He became a vegetarian in his 50s – following the example of his son and fellow Labour politician, Hilary.
“I never liked meat – and my son Hilary, 30 years ago, said, ‘If the world ate the grain instead of feeding it to animals and killing them, there would be enough food for everybody,'” Benn told the Independent in 2006.
“That moment my wife and I became vegetarian and I have never touched meat since.”
A junior minister in the Thatcher governments, but more famous as a political diarist, for his interesting love life, and as a man with an extremely pithy turn of phrase.
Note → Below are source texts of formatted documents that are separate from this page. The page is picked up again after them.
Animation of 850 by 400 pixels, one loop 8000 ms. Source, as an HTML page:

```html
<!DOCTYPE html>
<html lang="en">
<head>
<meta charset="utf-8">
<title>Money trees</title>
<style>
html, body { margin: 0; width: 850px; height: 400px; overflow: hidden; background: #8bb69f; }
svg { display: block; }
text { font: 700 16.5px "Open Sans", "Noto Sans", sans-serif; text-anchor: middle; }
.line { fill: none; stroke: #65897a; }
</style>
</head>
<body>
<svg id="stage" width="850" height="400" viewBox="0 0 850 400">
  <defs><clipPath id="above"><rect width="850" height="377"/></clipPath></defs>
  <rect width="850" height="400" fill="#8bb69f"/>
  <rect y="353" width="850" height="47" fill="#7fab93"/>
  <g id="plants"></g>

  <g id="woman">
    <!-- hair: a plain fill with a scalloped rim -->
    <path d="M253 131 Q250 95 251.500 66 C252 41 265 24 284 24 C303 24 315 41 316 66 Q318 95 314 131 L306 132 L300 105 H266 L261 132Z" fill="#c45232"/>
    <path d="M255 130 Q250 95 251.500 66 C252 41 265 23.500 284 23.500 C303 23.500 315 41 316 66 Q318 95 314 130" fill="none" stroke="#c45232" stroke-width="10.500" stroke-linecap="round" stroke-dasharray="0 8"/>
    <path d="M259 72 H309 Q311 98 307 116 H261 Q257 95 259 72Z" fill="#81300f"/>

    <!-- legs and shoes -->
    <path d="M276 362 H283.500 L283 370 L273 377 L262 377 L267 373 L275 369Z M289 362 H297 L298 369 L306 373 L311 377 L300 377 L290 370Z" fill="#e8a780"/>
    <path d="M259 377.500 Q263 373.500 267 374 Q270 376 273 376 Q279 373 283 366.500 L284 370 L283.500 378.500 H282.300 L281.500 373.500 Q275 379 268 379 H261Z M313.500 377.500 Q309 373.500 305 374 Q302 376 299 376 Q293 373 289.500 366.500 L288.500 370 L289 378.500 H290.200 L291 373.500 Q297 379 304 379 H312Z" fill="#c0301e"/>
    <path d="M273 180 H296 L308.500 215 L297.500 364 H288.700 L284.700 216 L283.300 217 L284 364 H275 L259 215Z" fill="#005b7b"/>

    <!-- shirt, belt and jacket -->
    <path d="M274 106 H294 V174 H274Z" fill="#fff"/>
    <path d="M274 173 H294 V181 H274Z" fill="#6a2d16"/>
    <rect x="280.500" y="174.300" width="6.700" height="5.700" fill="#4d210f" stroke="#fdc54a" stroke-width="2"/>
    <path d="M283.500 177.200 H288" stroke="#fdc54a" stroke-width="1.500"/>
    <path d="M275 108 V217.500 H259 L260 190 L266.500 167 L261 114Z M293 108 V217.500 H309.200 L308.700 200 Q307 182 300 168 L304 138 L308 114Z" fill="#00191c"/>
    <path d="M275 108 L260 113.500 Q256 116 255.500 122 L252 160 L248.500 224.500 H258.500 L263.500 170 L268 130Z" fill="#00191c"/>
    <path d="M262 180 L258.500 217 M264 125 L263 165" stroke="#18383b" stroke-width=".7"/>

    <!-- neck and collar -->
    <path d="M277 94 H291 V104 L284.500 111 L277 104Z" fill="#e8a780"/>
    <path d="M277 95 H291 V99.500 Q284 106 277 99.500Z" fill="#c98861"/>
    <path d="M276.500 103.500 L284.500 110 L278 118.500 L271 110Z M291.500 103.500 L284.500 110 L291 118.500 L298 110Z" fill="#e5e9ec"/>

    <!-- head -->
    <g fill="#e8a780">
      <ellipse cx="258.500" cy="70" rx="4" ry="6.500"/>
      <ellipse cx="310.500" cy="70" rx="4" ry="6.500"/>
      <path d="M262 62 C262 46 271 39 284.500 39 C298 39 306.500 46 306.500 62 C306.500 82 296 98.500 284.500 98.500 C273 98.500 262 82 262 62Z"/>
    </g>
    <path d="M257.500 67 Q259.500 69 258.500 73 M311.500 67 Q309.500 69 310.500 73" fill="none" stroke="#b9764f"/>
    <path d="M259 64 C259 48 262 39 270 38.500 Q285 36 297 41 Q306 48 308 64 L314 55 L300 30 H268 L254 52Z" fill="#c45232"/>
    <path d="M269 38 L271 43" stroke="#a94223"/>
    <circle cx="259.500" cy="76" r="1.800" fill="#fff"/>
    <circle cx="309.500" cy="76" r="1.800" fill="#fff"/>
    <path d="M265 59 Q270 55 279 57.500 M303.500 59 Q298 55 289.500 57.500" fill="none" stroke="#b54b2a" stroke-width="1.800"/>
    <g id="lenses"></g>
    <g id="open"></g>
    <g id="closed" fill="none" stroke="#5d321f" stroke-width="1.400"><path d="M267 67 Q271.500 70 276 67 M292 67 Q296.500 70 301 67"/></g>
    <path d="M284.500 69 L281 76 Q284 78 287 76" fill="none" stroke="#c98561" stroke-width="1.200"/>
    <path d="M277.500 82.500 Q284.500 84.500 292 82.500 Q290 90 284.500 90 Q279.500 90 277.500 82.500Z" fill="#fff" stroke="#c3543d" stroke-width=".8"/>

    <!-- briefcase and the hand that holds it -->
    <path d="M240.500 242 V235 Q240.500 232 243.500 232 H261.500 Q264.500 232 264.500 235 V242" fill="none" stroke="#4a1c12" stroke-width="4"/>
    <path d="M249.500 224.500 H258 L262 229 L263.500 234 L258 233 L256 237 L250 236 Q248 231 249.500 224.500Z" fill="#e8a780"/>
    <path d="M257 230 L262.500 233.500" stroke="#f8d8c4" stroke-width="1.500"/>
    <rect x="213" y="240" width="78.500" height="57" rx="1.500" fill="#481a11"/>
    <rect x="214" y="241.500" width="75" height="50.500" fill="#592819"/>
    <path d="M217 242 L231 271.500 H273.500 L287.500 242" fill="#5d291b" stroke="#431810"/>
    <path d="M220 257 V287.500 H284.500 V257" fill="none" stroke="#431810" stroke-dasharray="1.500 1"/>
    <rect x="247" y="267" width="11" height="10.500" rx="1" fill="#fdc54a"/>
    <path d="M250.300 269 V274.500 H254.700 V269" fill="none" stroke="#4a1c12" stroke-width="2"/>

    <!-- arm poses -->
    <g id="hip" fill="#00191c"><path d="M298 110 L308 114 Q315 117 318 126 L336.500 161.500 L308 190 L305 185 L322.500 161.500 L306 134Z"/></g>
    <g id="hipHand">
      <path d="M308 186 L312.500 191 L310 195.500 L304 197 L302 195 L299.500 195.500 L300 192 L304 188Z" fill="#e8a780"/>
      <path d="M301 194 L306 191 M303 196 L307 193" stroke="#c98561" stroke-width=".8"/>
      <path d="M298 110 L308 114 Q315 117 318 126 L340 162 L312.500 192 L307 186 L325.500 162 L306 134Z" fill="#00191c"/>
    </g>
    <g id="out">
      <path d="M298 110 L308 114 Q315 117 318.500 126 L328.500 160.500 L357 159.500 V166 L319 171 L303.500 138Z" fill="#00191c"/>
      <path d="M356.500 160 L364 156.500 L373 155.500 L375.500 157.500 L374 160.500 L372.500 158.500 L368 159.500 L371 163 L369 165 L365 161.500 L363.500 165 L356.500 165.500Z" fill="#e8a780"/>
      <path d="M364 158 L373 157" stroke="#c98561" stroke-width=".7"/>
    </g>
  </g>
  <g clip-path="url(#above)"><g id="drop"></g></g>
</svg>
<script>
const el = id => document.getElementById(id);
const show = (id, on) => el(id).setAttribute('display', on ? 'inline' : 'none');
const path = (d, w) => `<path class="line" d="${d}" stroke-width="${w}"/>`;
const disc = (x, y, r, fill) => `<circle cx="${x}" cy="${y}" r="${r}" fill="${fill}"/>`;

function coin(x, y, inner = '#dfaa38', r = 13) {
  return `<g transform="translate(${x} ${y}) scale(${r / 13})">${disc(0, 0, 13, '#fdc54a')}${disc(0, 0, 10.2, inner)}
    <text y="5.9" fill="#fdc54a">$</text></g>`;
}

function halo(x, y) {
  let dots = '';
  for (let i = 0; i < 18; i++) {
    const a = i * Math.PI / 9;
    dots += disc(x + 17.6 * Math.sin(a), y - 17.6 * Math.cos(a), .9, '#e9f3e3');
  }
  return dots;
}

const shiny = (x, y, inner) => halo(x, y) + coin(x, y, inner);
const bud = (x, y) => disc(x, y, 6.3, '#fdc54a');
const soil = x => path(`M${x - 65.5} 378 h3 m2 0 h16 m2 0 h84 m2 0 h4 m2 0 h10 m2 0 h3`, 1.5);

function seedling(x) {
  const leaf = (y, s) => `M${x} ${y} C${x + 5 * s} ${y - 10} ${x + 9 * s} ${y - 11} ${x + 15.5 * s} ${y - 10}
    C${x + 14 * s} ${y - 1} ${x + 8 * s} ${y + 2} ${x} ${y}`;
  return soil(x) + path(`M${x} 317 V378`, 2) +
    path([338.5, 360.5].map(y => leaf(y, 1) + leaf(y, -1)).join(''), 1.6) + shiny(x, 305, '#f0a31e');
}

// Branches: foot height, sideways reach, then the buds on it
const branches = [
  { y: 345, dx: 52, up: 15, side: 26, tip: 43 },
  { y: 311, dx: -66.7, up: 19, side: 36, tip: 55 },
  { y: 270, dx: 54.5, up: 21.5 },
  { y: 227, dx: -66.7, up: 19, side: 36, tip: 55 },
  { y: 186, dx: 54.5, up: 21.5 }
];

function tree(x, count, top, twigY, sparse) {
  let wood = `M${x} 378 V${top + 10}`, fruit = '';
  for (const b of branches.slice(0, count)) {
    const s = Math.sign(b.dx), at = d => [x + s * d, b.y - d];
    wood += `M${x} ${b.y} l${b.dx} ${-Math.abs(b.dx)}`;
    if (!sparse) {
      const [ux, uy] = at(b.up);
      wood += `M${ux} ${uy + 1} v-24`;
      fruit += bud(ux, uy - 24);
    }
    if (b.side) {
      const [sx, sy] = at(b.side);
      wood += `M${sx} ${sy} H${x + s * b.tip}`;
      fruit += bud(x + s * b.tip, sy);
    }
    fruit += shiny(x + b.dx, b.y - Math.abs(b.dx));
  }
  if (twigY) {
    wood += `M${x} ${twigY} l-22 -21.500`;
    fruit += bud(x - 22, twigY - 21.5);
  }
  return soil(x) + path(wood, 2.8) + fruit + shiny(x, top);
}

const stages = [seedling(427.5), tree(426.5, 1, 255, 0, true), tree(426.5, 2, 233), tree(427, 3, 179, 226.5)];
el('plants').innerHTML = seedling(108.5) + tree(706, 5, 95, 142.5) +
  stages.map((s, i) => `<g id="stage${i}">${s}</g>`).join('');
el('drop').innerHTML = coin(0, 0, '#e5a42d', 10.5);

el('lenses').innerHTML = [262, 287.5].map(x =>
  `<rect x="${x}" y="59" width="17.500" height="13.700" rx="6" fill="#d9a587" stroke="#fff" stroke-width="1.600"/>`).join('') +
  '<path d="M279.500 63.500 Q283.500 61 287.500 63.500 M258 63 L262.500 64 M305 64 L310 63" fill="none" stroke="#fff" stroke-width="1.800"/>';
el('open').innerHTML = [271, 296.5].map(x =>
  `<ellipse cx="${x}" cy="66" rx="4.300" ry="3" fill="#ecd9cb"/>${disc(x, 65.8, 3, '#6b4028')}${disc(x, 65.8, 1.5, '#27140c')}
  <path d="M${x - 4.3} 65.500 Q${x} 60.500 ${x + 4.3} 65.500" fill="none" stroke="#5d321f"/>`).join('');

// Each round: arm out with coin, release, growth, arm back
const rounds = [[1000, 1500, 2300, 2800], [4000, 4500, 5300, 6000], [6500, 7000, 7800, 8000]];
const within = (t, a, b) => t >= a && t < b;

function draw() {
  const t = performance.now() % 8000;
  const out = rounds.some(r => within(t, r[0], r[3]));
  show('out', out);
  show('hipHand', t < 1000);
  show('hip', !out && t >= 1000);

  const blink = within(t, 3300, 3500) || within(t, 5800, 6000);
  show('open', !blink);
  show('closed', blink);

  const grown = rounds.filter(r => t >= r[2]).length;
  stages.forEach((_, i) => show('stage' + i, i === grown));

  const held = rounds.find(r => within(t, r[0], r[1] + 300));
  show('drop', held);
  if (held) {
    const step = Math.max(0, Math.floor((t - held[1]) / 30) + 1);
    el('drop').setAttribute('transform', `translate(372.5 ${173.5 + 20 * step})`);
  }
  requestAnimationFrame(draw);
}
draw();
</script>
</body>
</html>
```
He was a committed vegetarian and campaigner for animal rights, whose individual take on life was perfectly captured in a brief exchange with left-wing campaigning journalist John Pilger:
Pilger: “I read that you were a vegetarian and you are seriously concerned about the way animals are killed.”
Pilger: “Doesn’t that concern extend to the way humans, albeit foreigners, are killed?”
Clark: “Curiously not.”
One of the most significant figures in the Labour movement, the radical pacifist served as general secretary and chairman of the party in the 1930s.
He gave up meat as a young man in 1908, but found that the practice was not widely embraced by the Labour movement, noting in the 1930s that most people were too busy trying to ward off hunger to pay much attention to the source and ethics of their food.
Speaking in a House of Lords debate on animal cruelty decades later, he said: “I am a vegetarian and I have been so for 70 years. On the whole, I think, physically I am a pretty good advertisement for that practice.”
Brockway went on to live for another decade, dying just months before his 100th birthday.
What? That Bill Clinton? The former President of the United States with a particular weakness for fast food? (Who can forget his sneaky trip to McDonald’s while visiting the Labour conference in 2002?).
Well, yes. Mr Clinton adopted a vegan diet in 2010 on medical advice after undergoing emergency surgery for chest pains and credits it with giving him a new burst of energy.
“I have more energy. I never clog. For me, the no dairy thing, because I had an allergy, has really helped a lot. And I feel good,” he has been quoted as saying.
“I like all the Italian stuff. Lasagne. I like the chilli enchiladas – they nailed the meat substitute stuff. It used to be when I started this, it was inedible. It’s so much better now.”
Vegans, though, were unimpressed by his admission that he still occasionally eats fish: “Eating salmon and avoiding most animals food products does not make you a vegan, it means you eat less animal products.”
Other prominent vegetarian politicians past and present include Tim Farron, the former Liberal Democrat leader, whose diet didn’t necessarily go down well with some of the farmers in his rural Cumbrian constituency, Caroline Lucas, co-leader of the Green Party, her predecessor as party leader Natalie Bennett and Conservative MP Henry Smith, who chaired the all-party parliamentary group for animal welfare.
And the vegans…
If Mr Corbyn does decide to become a vegan (which means avoiding all animal products including milk, cheese and honey) he won’t be alone…
Among his comrades will be Labour MP Kerry McCarthy – who spent a year as shadow Environment, Food and Rural Affairs Secretary after being appointed by Mr Corbyn despite being a vegan in 2015 – current shadow Wales Secretary Christina Rees is also a vegan, as is shadow minster Chris Williamson and new Labour MP Darren Jones.